So Melissa had a good idea.  She said, “I hate to be stopped on the street.  Most people do. Why don’t we go somewhere where people are seated and are relaxed?”  So we found a boulangerie where we ordered a tea and sat…and sat…and sat.  At some point Michael says, “I just want to tell you guys that I have no expectation whatsoever from this day.  If we don’t coach anyone, I am okay with that,” to which I said, “Me, too,” to which Melissa said, “Not me.”

And immediately she turned her head to a couple of young women next to us and initiated a coaching conversation. That’s how our afternoon began.  Instead of getting what we expected, “No,” “Not interested,” or “Too busy,” we got “Sure.” “I’m game,” “Would love it.”  After the second or third street coaching client, it became clear that, for the most part, each person we’d ask was up for it.

The Boomerang Effect
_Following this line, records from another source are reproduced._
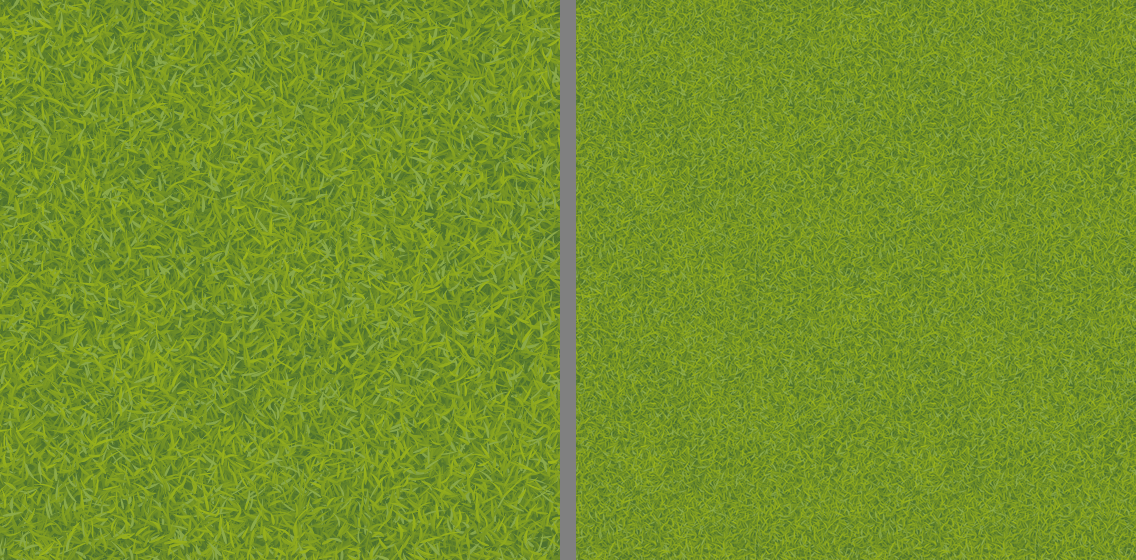
Left: one tile. Right: repeated 2 by 2.
Reproduce this texture procedurally as a three.js fragment shader.

```glsl
#define GRID 46.0
#define LAYERS 13
#define LENGTH_MIN 0.019
#define LENGTH_MAX 0.040
#define HALF_WIDTH_MIN 0.0012
#define HALF_WIDTH_MAX 0.0029
#define SPREAD 1.45
#define BEND 0.008
#define SOFTNESS 0.0017
#define DEPTH_FADE 0.87
#define PALE_SHARE 0.11
#define PATCHES 11.0

varying vec2 vUv;

const vec3 SHADE_GREEN = vec3(0.31, 0.45, 0.18);
const vec3 LIGHT_GREEN = vec3(0.59, 0.69, 0.11);
const vec3 PALE_GREEN = vec3(0.55, 0.67, 0.31);

vec4 hash4(vec3 p) {
  vec4 q = fract(p.xyzx * vec4(0.1031, 0.1030, 0.0973, 0.1099));
  q += dot(q, q.wzxy + 33.33);
  return fract((q.xxyz + q.yzzw) * q.zywx);
}

// Value noise that wraps after PATCHES cells
float patchNoise(vec2 uv) {
  vec2 p = uv * PATCHES;
  vec2 cell = floor(p);
  vec2 f = smoothstep(0.0, 1.0, p - cell);
  vec2 a = mod(cell, PATCHES);
  vec2 b = mod(cell + 1.0, PATCHES);
  float low = mix(hash4(vec3(a, 91.0)).x, hash4(vec3(b.x, a.y, 91.0)).x, f.x);
  float high = mix(hash4(vec3(a.x, b.y, 91.0)).x, hash4(vec3(b, 91.0)).x, f.x);
  return mix(low, high, f.y);
}

// Curved, tapered blade about the origin: x = coverage, y = position
// from root to tip, z = signed side of the midrib
vec3 blade(vec2 p, float angle, float len, float halfWidth, float bend) {
  float c = cos(angle);
  float s = sin(angle);
  vec2 q = vec2(c * p.x + s * p.y, c * p.y - s * p.x);
  float t = q.y / len + 0.5;
  if (t <= 0.0 || t >= 1.0) return vec3(0.0);

  float u = 2.0 * t - 1.0;
  float slope = 4.0 * bend * u / len;
  float x = (q.x - bend * (u * u - 0.4)) * inversesqrt(1.0 + slope * slope);
  float width = halfWidth * 2.6 * sqrt(t) * (1.0 - t);
  float cover = clamp((width - abs(x)) / SOFTNESS + 0.5, 0.0, 1.0);
  return vec3(cover, t, clamp(x / SOFTNESS, -1.0, 1.0));
}

// Draws one wrapped layer of blades over the colour below
vec3 drawLayer(vec3 color, vec2 uv, float layer, float light, float pale) {
  vec2 p = uv * GRID + hash4(vec3(layer, 7.0, 3.0)).xy;
  vec2 home = floor(p);
  for (int j = -1; j <= 1; j++) {
    for (int i = -1; i <= 1; i++) {
      vec2 cell = home + vec2(float(i), float(j));
      vec3 seed = vec3(mod(cell, GRID), layer * 3.0);
      vec4 place = hash4(seed);
      vec4 look = hash4(seed + vec3(57.0, 113.0, 1.0));

      vec3 b = blade((p - cell - place.xy) / GRID,
                     SPREAD * (2.0 * place.z - 1.0),
                     mix(LENGTH_MIN, LENGTH_MAX, place.w),
                     mix(HALF_WIDTH_MIN, HALF_WIDTH_MAX, look.x),
                     BEND * (look.y - 0.5));
      if (b.x <= 0.0) continue;

      // Tone: layer height, chance, darker root and lit side
      float tone = light + 0.36 * (look.z - 0.5) - 0.14 * (1.0 - b.y) + 0.04 * b.z;
      vec3 green = mix(SHADE_GREEN, LIGHT_GREEN, clamp(tone, -0.05, 1.12));
      if (look.w < pale) green = mix(green, PALE_GREEN, 0.85);
      color = mix(color, green, b.x);
    }
  }
  return color;
}

void main() {
  float patchTone = 0.14 * (patchNoise(vUv) - 0.5);
  vec3 color = mix(SHADE_GREEN, LIGHT_GREEN, patchTone);

  // Deep, shaded layers first, bright ones on top
  for (int n = 0; n < LAYERS; n++) {
    float depth = float(LAYERS - 1 - n);
    float light = 0.96 * pow(DEPTH_FADE, depth) + patchTone;
    float pale = PALE_SHARE * step(depth, 6.0);
    color = drawLayer(color, vUv, float(n) + 1.0, light, pale);
  }
  gl_FragColor = vec4(color, 1.0);
}
```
Even more interesting was that four out of the five people we coached were hungry and open for the inquiry.  What a privilege it is to have three ears listening curiously, attentively, and wanting only what you deeply want, rather than what your self-sabotaging voices want.  This is an unusual gift to give another person.   And when the authentic, resonant voices shine through, over those self-critical and self-doubting voices, something magical happens in the space of that interaction.

Each time we coached a stranger, the gift boomeranged right back at us.  Just as we were giving the gift of curiosity, our clients were giving us the gift of transparency and of vulnerability.  When complete strangers were sharing their hearts, their passions, their doubts, and their fears with us, it touched each of us. While we only spent 10 or 15 minutes with our clients, each managed to share their essence with us.  Each willingly danced with us.  The process really moved us.

Collaboration

I also really loved that we, the coaches, were a team.  We both approached and coached as a team.  It is rare that, as coaches, we get the opportunity to co-lead with one another.  The process is infinitely more impactful when six ears and three mouths are offered than just two.  Somehow whatever is said, either by the coaches or the client, is more real in the world when there are more than just one or two witnesses.  Additionally, as a coach, it helped immensely to be able to lean into the support of my co-leaders.  Finally, it was so much more fun to be able to share the experience with them.

Needless to say, the movement has begun!  If you’d like SF Street Coaches to show up in your neck of the woods, whether on your street, at a party you’re throwing, at your café, or at your office, please let us know.  We welcome any and all invitations.  If you’re a coach and you’d like to take part in SF Street Coaches, we’d love to hear from you.